two projects whose strengths are complementary on indicator development and yet offer two unique
approaches for gaining and sustaining community involvement will yield implementation strategies
that include a collaboratively-developed plan to develop and implement CRIs in a range of community
settings. The PIs will work closely with the Coastal Services Center (CSC) to develop strategies that
fully address the available and future resource and services support of
Developing a Living Laboratory for Examining Community Resiliency and Recovery After Disaster
Duration: 2009 - 2011
Funding Agency: National Science Foundation (NSF)
Funding Amount: $374,036
PI: Shannon Van Zandt
CO-PI: Sam Brody, Wesley E. Highfield, Yu Xiao, Walter Peacock.
The proposed research will build upon several existing research initiatives along the Texas coast to provide a “living laboratory” for examining community recovery after a disaster. Prior to Hurricane Ike, the Texas Coastal Communities Planning Atlas documented the physical, environmental, regulatory, and social development patterns present along the Texas Coast (see coastalatlas.tamug.edu). Data collection under NSF SGER # 0901605 built on this background information to provide immediate data on impact, dislocation, and early repair and rebuilding decisions associated with Hurricane Ike. These data provide the baseline measures for our proposed research measure community recovery at multiple scales over a three-year period. Using the original sample analyzed from our quick response grant referenced above, we will establish a series of panel studies of households, housing units, business owners, businesses, and business structures to track recovery trajectories and adaptive learning. A geo-coded parcel-level dataset allows us to aggregate units to draw conclusions at multiple scales, including the household, neighborhood, and community.
Natural and Human Hydrologic Interactions: Development of an Integrated Conceptual Model and Empirical Testing in the Greater Houston –Galveston Region.
Duration: 2009 - 2010
Funding Agency: Houston Advanced Research Center
Funding Amount: $40,000
PI: Sam Brody
CO-PI: Wesley E. Highfield
The interactions of humans with hydrologic systems are comprised of a constant and dynamic set of complex relationships.
In many cases these relationships are often quite overt, including activities such as harvesting and extraction of natural
resources and damage and loss of life from meteorological events.

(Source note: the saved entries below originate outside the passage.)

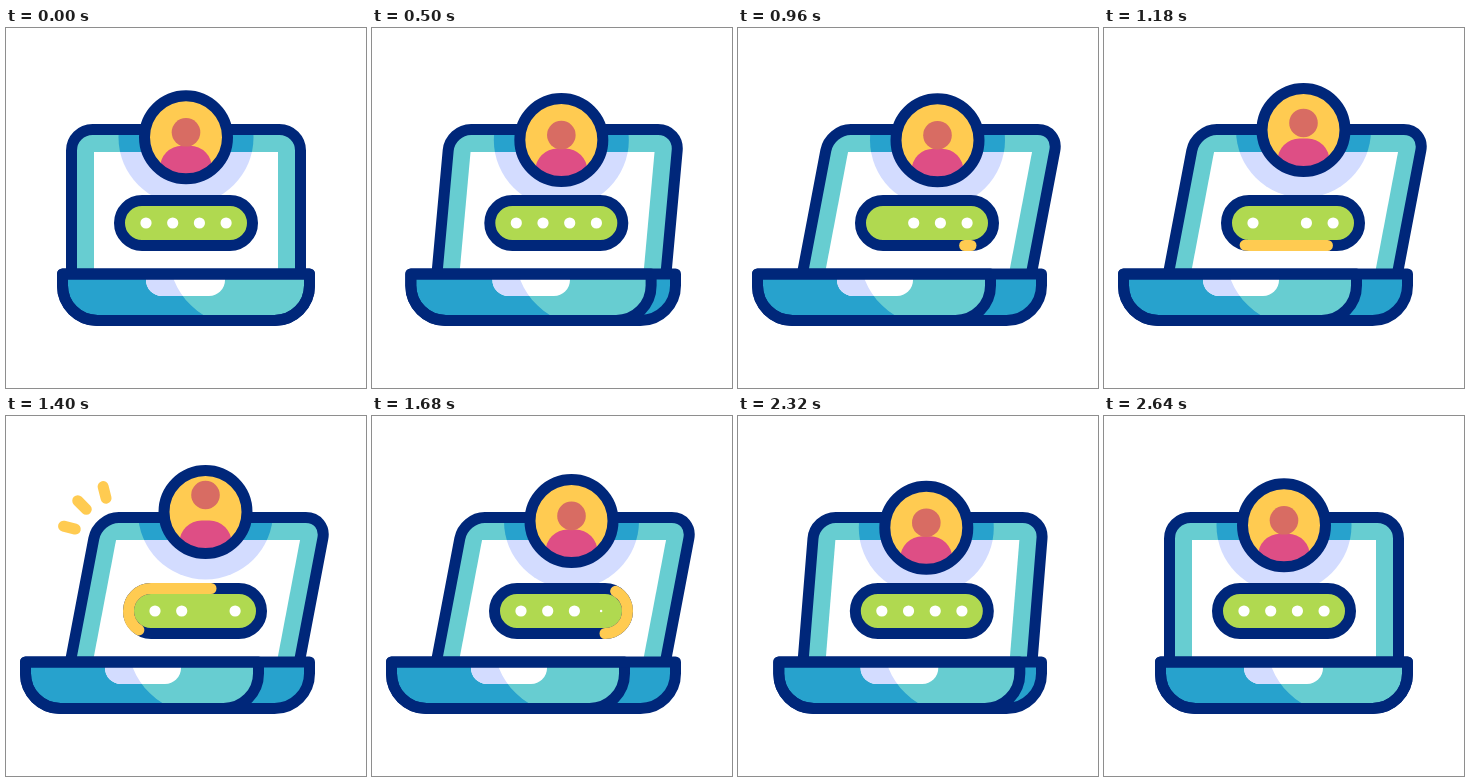
Recreate the animation shown at these times as an HTML page with a canvas. Size 360x360 px, loop 3 s.

```html
<!DOCTYPE html>
<html lang="en">
<head>
<meta charset="utf-8">
<title>Laptop login</title>
<style>
  html, body { margin: 0; height: 100%; overflow: hidden; background: #fff; }
  canvas { display: block; }
</style>
</head>
<body>
<canvas width="360" height="360"></canvas>
<script>
const ctx = document.querySelector('canvas').getContext('2d');
const LOOP = 3000, LINE = 11;
const navy = '#00277a', teal = '#67cdd1', blue = '#27a2cd', lilac = '#d3dcff',
      yellow = '#ffcb51', green = '#b0d950', pink = '#de4e85', coral = '#d86c63';

// Eased progress from 0 to 1 between two times
function ease(t, from, to) {
  const x = Math.min(1, Math.max(0, (t - from) / (to - from)));
  return x * x * (3 - 2 * x);
}
const bump = (t, from, peak, to) => ease(t, from, peak) - ease(t, peak, to);

function fill(path, color) {
  ctx.fillStyle = color;
  ctx.fill(path);
}
function stroke(path, color = navy) {
  ctx.strokeStyle = color;
  ctx.stroke(path);
}
function clipped(path, draw) {
  ctx.save();
  ctx.clip(path);
  draw();
  ctx.restore();
}
function circle(x, y, r) {
  const path = new Path2D();
  path.arc(x, y, r, 0, Math.PI * 2);
  return path;
}
function box(x, y, w, h, radius = 0) {
  const path = new Path2D();
  path.roundRect(x, y, w, h, radius);
  return path;
}
function skewed(path, slope) {
  const result = new Path2D();
  result.addPath(path, new DOMMatrix([1, 0, -slope, 1, slope * 240, 0]));
  return result;
}

function drawScreen(turn, avatar) {
  const lid = skewed(box(65.5, 101.5, 229, 170, 21), 0.19 * turn);
  const screen = skewed(box(88, 124, 184, 122), 0.19 * turn);
  const shadow = circle(avatar.x, avatar.y, 67.5);
  clipped(box(0, 0, 360, 246), () => {
    fill(lid, teal);
    clipped(lid, () => fill(shadow, blue));
    fill(screen, '#fff');
    clipped(screen, () => fill(shadow, lilac));
    stroke(lid);
  });
}

function drawBase(turn) {
  const left = 56.5 - 37 * turn, shift = -41 * turn;
  const tray = right => box(left, 246, right - left, 46.5, [0, 0, 35, 35]);
  const front = tray(303.5 - 51 * turn);
  const pad = box(140 + shift, 246, 79 - 3 * turn, 22, [0, 0, 16, 16]);
  const shade = new Path2D(`M0 246H${166 + shift}c5 18 18 35 40 46H0Z`);
  const outer = tray(303.5);
  fill(outer, blue);
  fill(front, teal);
  clipped(front, () => {
    fill(shade, blue);
    fill(pad, '#fff');
    clipped(shade, () => fill(pad, lilac));
  });
  stroke(front);
  stroke(outer);
}

function drawField(t, turn) {
  ctx.save();
  ctx.translate(9 * turn, 0);
  const pill = box(113.5, 172.5, 133, 45, 22.5);
  fill(pill, green);
  stroke(pill);
  for (let i = 0; i < 4; i++) {
    const blink = 960 + 220 * i;
    const r = 5.6 * (1 - bump(t, blink - 200, blink, blink + 200));
    fill(circle(140 + 26.7 * i, 195, r), '#fff');
  }
  // Highlight running clockwise round the outline
  const length = 176 + Math.PI * 45;
  const head = length * ease(t, 893, 1702), tail = length * ease(t, 1097, 1906);
  if (head - tail > 0.5) {
    ctx.setLineDash([head - tail, length * 2]);
    ctx.lineDashOffset = -tail;
    stroke(new Path2D('M224 217.5H136a22.5 22.5 0 0 1 0-45H224a22.5 22.5 0 0 1 0 45'), yellow);
  }
  ctx.restore();
}

function drawAvatar(t, { x, y }) {
  const disc = circle(x, y, 41.5);
  fill(disc, yellow);
  clipped(disc, () => {
    fill(box(x - 26, y + 8.5, 52, 50, 22), pink);
    fill(circle(x, y - 5 - 12 * bump(t, 1100, 1400, 1700), 14.3), coral);
  });
  stroke(disc);
}

function drawSparks(t) {
  const head = 40 * ease(t, 1250, 1600), tail = 40 * ease(t, 1334, 1684);
  if (head - tail < 0.5) return;
  for (const [x, y, degrees] of [[73, 114, 194], [83, 96, 225], [101, 86, 256]]) {
    const angle = degrees * Math.PI / 180, dx = Math.cos(angle), dy = Math.sin(angle);
    const ray = new Path2D();
    ray.moveTo(x + dx * tail, y + dy * tail);
    ray.lineTo(x + dx * head, y + dy * head);
    stroke(ray, yellow);
  }
}

function draw(now) {
  const t = now % LOOP;
  const turn = bump(t, 200, 820, 1980) - 0 === 1 ? 1 : ease(t, 200, 820) - ease(t, 1980, 2600);
  const avatar = {
    x: 180 + 19.5 * turn,
    y: 109.3 + 5.7 * turn - 19 * bump(t, 820, 1400, 1980)
  };
  ctx.fillStyle = '#fff';
  ctx.fillRect(0, 0, 360, 360);
  ctx.lineWidth = LINE;
  ctx.lineCap = ctx.lineJoin = 'round';
  drawScreen(turn, avatar);
  drawBase(turn);
  drawField(t, turn);
  drawAvatar(t, avatar);
  drawSparks(t);
  requestAnimationFrame(animate);
}
const start = performance.now();
function animate() {
  draw(performance.now() - start);
}
animate();
</script>
</body>
</html>
```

Other relationships are more subtle, such as human released
pollutants entering the system from non-point sources and the introduction of invasive species. Nonetheless, the human-natural
relationships and interactions across the hydrologic system are critical to overall environmental health, human threats (to and from)

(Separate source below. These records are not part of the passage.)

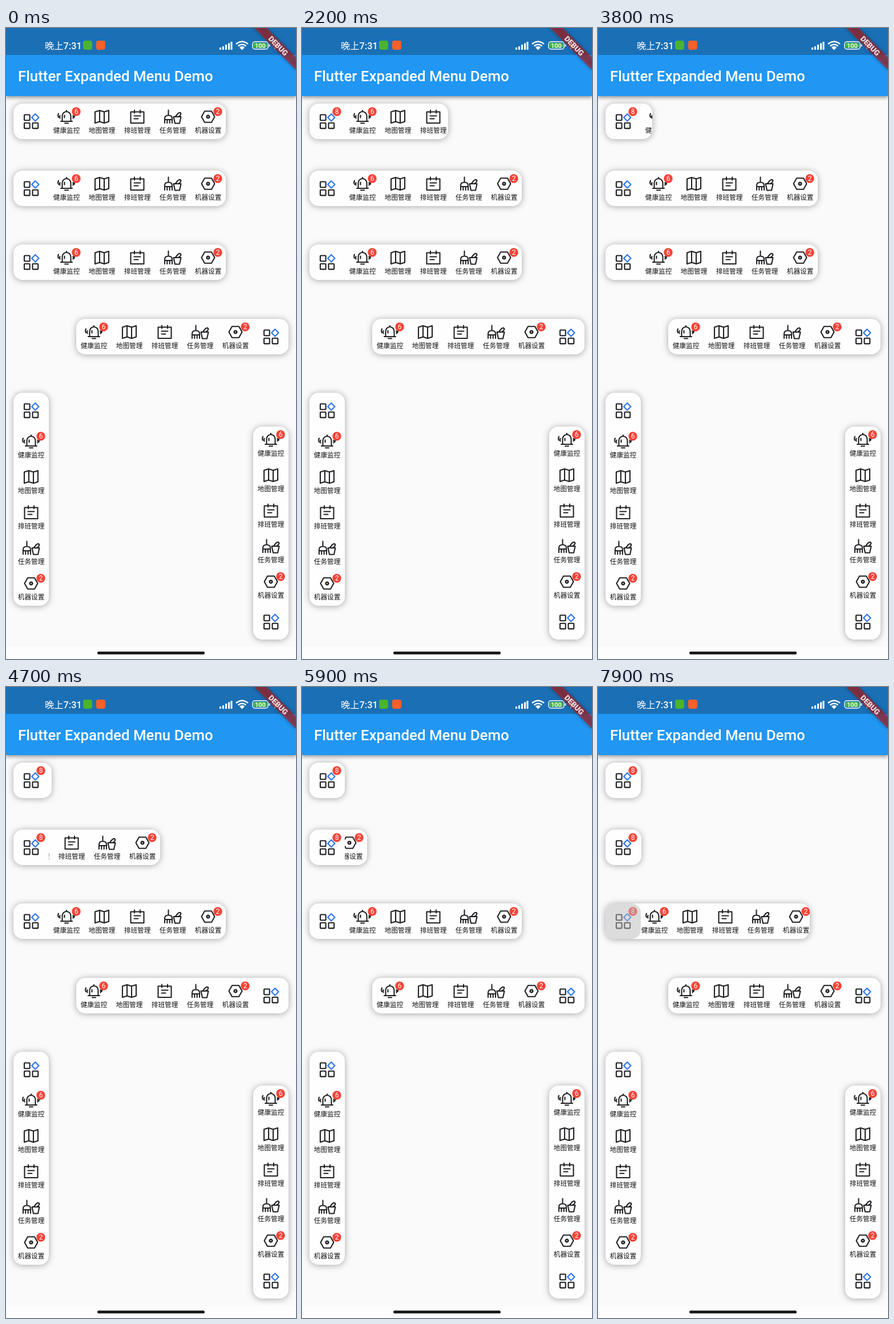
Animation of 508x1102 px, one loop 8 s. Source, as an HTML page:

```html
<!DOCTYPE html>
<html lang="zh-CN">
<head>
<meta charset="utf-8">
<title>Expanded menu</title>
<style>
html, body { margin: 0; width: 100%; height: 100%; overflow: hidden; background: #fafafa; }
#stage { position: relative; width: 508px; height: 1102px; overflow: hidden; background: #fafafa; }
#stage > * { position: absolute; }
svg { display: block; flex: none; }
.bar { left: 0; top: 0; width: 508px; height: 119px; background: #2196f3; box-shadow: 0 3px 6px rgba(0,0,0,.38); }
.menu { border-radius: 16px; background: #fefefe; box-shadow: 0 1px 12px rgba(0,0,0,.34); }
.inner { position: absolute; inset: 0; border-radius: 16px; overflow: hidden; }
.button, .window { position: absolute; }
.window { overflow: hidden; }
.items { position: absolute; display: flex; }
.ink { position: absolute; inset: 0; border-radius: 16px; background: #bcbcbc; opacity: 0; }
.icon { fill: none; stroke: #202124; stroke-width: 2.1; stroke-linecap: round; stroke-linejoin: round; }
.label { font: 11.64px "Noto Sans CJK SC", "Noto Sans CJK", sans-serif; fill: #111; text-anchor: middle; }
.count { font: 12px Roboto, sans-serif; fill: #fff; text-anchor: middle; }
</style>
</head>
<body>
<div id="stage">
  <div class="bar"></div>
  <svg width="508" height="1102">
    <rect width="508" height="47" fill="#1a6fb5"/>
    <text x="21" y="92.5" fill="#fff" font-family="Roboto, sans-serif" font-weight="500" font-size="25.87">Flutter Expanded Menu Demo</text>
    <text x="68" y="36.5" fill="#fff" font-family="Roboto, 'Noto Sans CJK SC', 'Noto Sans CJK', sans-serif" font-weight="500" font-size="16.3">晚上7:31</text>
    <rect x="135" y="22" width="16" height="16" rx="4" fill="#4bb32f"/>
    <rect x="158" y="22" width="16" height="16" rx="4" fill="#f9602b"/>
    <path d="M375.5 38v-4M380.5 38v-6M385.5 38v-9M390.5 38v-11.500M395 38v-14" stroke="#fff" stroke-width="3"/>
    <g fill="none" stroke="#fff" stroke-width="2.3">
      <path d="M403 28q10.500-8.500 21 0M406.500 31.500q7-5.500 14 0M410 34.500q3.500-2.500 7 0"/>
      <rect x="432" y="24" width="27" height="13" rx="4" stroke-width="1.5"/>
      <path d="M461.500 28.500v4" stroke-width="2"/>
    </g>
    <path d="M409 34l4.500 4.500 4.500-4.500q-4.500-3-9 0z" fill="#fff"/>
    <rect x="434" y="26" width="23" height="9" rx="2" fill="#43b83f"/>
    <text x="445.500" y="34.600" fill="#fff" text-anchor="middle" font-family="Roboto, sans-serif" font-weight="500" font-size="11">100</text>
    <path d="M473 23l-6 8.500h4l-1 6.500 7-9h-4.500z" fill="#fff"/>
    <rect y="1081" width="508" height="21" fill="#fdfdfd"/>
    <rect x="160" y="1089" width="188" height="5" rx="2.5" fill="#1d1d1d"/>
  </svg>
</div>
<script>
const CELL = 62, SPAN = 5 * CELL, LOOP = 8000;
const stage = document.getElementById('stage');

const icons = {
  bell: `<path d="M-7.500 8V-1.500a7.500 7.500 0 0 1 15 0V8M-10 8H10M0-9.500v-1.500M-3 11.200H3M-3.500-2.500V1.500M-11.500-2q-1 2.500 0 4.500M-14-5.500q-1.700 3.500 0 6.500M11.500-2q1 2.500 0 4.500M13.500-5q1.500 3 0 6"/>`,
  map: `<path d="M-12-8.500l8-2.500 8 2.500 8-2.500V8.500L4 11l-8-2.500-8 2.500zM-4-11V8.500M4-8.500V11"/>`,
  plan: `<path d="M-11.500-8.500h23V11h-23zM-5-11.500v5M5-11.500v5M-5.500-1.500h11M-5.500 3.500h7"/>`,
  clean: `<path d="M-7.500-11.500v9M-14 11V3q0-5.500 6.500-5.500T-1 3V11M-14 5H-1M-9.700 5v6M-5.300 5v6M1.500 0H14.500L12 11.500H4zM4.500 0L9-5.500q3-2.500 5-1 1 2.500-1.500 4.500L9.500 0"/>`,
  gear: `<path d="M-11.500 0L-6-9.700H6L11.500 0 6 9.700H-6z"/><circle r="2.300" stroke-width="2.600"/>`
};
const entries = [['bell', '健康监控', 6], ['map', '地图管理'], ['plan', '排班管理'],
                 ['clean', '任务管理'], ['gear', '机器设置', 2]];

const badge = n => n ? `<g class="badge"><circle cx="17" cy="-17" r="7.700" fill="#f44336"/>
  <text class="count" x="17" y="-12.800">${n}</text></g>` : '';
const cell = body => `<svg width="62" height="62" viewBox="-31 -31 62 62">${body}</svg>`;
const itemCells = entries.map(([icon, label, n]) => cell(
  `<g class="icon" transform="translate(0 -8)">${icons[icon]}</g>
   <text class="label" y="20.300">${label}</text>${badge(n)}`)).join('');
const buttonCell = cell(`<g class="icon">
  <rect x="-12" y="-11.500" width="9.700" height="9.700" rx="1"/>
  <rect x="-12" y="2.700" width="9.700" height="9.700" rx="1"/>
  <rect x="2.500" y="2.700" width="9.700" height="9.700" rx="1"/>
  <path d="M7.300-13l6.200 6.200-6.200 6.200-6.200-6.200z" stroke="#2f74eb"/></g>${badge(8)}`);

function addMenu(x, y, vertical, buttonLast) {
  const el = document.createElement('div');
  const side = vertical ? 'top' : 'left', back = vertical ? 'bottom' : 'right';
  const [near, far] = buttonLast ? [0, CELL] : [CELL, 0];
  el.className = 'menu';
  el.style.cssText = `left:${x}px;top:${y}px;width:${vertical ? CELL : CELL + SPAN}px;height:${vertical ? CELL + SPAN : CELL}px`;
  el.innerHTML = `<div class="inner">
    <div class="window" style="inset:0;${side}:${near}px;${back}:${far}px">
      <div class="items" style="flex-direction:${vertical ? 'column' : 'row'}">${itemCells}</div></div>
    <div class="button" style="${side}:${buttonLast ? SPAN : 0}px">${buttonCell}<div class="ink"></div></div></div>`;
  stage.append(el);
  const find = s => el.querySelector(s);
  const menu = { el, items: find('.items'), ink: find('.ink'), total: find('.button .badge') };
  menu.total.style.display = 'none';
  return menu;
}

// start: seconds at which the panel begins to close; anchor: share of the lost width the items move by
const closing = [
  { ...addMenu(13, 132), start: 1.75, anchor: 0 },
  { ...addMenu(13, 248.5), start: 4.31, anchor: 1 },
  { ...addMenu(13, 378), start: 7.86, anchor: .5 }
];
addMenu(122.5, 507.5, false, true);
addMenu(13, 637, true);
addMenu(433, 695.5, true, true);

stage.insertAdjacentHTML('beforeend', `<svg width="508" height="119">
  <g transform="translate(508 0) rotate(45)">
    <rect x="-51.700" y="36.200" width="103.500" height="15.500" fill="#b71c1c" fill-opacity=".63" style="filter:drop-shadow(0 0 3px rgba(0,0,0,.5))"/>
    <text y="48.700" fill="#fff" fill-opacity=".85" text-anchor="middle" font-family="Roboto, sans-serif" font-weight="900" font-size="13.200">DEBUG</text>
  </g></svg>`);

const clamp = v => Math.min(1, Math.max(0, v));

function draw(now) {
  const time = now % LOOP / 1000;
  for (const { el, items, ink, total, start, anchor } of closing) {
    const t = time - start;
    const open = t < 0 ? 1 : t > 4.1 ? 0 : Math.exp(-1.147 * t - .097 * t * t);
    el.style.width = CELL + SPAN * open + 'px';
    items.style.left = SPAN * (open - 1) * anchor + 'px';
    total.style.display = t < 0 ? 'none' : '';
    ink.style.opacity = .5 * Math.min(clamp((t + .17) / .2), clamp((.35 - t) / .25));
  }
  requestAnimationFrame(draw);
}
requestAnimationFrame(draw);
</script>
</body>
</html>
```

hydrologic systems, and social-system support.
Expanding our knowledge of these relationships is a vital first-step to better proactive planning and management of both human and

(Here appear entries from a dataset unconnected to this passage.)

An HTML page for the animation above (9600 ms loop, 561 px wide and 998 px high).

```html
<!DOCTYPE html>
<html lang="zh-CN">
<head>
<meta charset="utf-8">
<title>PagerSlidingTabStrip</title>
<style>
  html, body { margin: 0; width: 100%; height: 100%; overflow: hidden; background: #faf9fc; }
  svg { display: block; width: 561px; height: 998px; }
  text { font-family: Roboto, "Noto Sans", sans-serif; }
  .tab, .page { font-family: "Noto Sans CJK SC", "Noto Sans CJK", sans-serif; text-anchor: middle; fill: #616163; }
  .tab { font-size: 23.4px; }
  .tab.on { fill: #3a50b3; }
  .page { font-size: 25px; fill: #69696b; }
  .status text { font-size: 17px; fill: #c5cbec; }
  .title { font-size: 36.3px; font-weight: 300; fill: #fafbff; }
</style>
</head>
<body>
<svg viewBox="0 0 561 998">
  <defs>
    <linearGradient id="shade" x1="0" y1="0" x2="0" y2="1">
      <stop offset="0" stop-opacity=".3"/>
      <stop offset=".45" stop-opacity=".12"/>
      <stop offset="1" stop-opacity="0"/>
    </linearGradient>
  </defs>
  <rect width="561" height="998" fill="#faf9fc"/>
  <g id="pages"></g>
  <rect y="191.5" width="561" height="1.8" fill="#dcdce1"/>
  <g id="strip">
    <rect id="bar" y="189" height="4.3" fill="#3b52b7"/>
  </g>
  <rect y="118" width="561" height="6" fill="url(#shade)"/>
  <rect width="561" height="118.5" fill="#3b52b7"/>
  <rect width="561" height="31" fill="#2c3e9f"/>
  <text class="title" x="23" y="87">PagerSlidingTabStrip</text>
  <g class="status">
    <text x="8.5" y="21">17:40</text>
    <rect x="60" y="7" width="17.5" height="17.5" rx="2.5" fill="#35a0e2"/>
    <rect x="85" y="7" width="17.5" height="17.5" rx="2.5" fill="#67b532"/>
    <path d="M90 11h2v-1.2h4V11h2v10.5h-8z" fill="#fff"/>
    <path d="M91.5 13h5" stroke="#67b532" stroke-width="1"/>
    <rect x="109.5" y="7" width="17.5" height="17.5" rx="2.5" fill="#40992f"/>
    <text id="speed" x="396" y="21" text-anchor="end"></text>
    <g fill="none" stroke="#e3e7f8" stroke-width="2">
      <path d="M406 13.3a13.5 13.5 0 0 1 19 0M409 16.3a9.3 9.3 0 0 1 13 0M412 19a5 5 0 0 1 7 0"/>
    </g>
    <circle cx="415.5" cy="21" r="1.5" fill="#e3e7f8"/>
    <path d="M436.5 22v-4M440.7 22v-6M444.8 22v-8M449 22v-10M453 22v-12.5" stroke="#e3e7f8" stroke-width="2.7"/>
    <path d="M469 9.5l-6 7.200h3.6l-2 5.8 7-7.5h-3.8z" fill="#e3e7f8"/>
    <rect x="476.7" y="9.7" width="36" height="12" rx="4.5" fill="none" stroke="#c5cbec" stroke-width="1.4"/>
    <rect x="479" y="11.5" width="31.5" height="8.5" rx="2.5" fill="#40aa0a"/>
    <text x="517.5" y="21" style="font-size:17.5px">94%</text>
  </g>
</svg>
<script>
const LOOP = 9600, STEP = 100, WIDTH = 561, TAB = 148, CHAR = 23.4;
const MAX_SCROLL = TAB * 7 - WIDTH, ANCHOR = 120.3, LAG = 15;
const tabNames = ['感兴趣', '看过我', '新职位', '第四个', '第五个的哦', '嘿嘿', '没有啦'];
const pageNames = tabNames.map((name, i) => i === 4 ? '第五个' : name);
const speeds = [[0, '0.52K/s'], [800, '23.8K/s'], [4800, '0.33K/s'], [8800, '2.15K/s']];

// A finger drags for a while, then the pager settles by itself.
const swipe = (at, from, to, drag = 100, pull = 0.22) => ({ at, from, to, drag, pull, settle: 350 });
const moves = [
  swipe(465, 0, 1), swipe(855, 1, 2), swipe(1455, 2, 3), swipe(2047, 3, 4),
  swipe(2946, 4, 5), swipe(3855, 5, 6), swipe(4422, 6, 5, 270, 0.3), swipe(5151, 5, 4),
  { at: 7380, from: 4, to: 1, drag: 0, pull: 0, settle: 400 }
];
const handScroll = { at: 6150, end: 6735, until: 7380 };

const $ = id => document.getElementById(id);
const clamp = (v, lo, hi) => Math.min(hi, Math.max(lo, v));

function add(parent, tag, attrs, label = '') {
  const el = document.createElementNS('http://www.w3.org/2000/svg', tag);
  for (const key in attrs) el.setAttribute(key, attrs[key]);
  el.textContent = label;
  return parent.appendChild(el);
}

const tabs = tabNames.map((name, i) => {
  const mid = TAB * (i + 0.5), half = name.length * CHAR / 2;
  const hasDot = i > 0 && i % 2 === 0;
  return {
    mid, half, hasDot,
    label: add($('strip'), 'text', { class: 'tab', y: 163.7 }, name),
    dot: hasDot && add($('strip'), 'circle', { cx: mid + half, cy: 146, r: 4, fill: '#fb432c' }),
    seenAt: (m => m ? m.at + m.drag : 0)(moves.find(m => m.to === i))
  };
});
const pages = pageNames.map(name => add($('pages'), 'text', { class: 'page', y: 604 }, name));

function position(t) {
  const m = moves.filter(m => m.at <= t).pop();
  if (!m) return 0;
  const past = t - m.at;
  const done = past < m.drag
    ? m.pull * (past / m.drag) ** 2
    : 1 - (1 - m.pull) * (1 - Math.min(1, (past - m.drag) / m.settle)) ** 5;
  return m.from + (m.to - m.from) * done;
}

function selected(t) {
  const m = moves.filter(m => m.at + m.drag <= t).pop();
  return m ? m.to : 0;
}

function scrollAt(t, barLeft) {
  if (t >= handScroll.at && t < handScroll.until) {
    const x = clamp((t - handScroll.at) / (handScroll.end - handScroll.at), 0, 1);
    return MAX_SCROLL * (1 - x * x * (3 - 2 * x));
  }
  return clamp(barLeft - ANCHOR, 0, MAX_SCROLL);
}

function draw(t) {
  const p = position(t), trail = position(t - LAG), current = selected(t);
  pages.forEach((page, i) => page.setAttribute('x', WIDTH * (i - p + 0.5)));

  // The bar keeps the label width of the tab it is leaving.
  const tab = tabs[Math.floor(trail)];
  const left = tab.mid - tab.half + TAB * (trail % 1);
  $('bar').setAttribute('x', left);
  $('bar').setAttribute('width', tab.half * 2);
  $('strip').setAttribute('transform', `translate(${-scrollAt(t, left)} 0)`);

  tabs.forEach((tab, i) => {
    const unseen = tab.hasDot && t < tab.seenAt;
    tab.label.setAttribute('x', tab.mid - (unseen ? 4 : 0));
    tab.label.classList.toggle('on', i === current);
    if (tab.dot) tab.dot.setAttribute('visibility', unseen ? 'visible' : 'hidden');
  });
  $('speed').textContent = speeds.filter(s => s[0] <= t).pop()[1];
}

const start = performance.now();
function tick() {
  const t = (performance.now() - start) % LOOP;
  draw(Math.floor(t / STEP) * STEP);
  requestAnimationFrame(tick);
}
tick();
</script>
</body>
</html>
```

hydrologic systems. The objectives of this proposal are twofold:
1) assemble researchers and experts to develop a broad conceptual
model of water use, water quality, and water quantity issues in the Greater Houston-Galveston Region, and 2) begin to empirically test
specific aspects of the overall conceptual model. The following describes the proposed study area, provides a general approach to the
collaborative development of a conceptual model, and outlines broad ideas for empirical testing of specific research questions identified
by the conceptual model.
Galveston Futures: Developing a Disaster Resilient Community
Author: William Merrell
Co-Authors: Tanveerul Islam and William Seitz
Galveston futures is a cooperative venture, involving residents, architectural experts, urban planners and elected leaders,
that strives to envision a resilient, sustainable and unified community on Galveston Island by encouraging civic participation in municipal
planning. For Galveston’s survival, it is essential to the livability and resilience, especially to coastal disasters, into the concept of
Futures(PDF File) This Paper describes different projects that have been taken to accomplish the mission of the Galveston Futures.
The Ike Dike: A Coastal Barrier Protecting the Houston/Galveston Region from
Hurricane Storm Surge
PI: William Merrell
Link: Ike Dike Homepage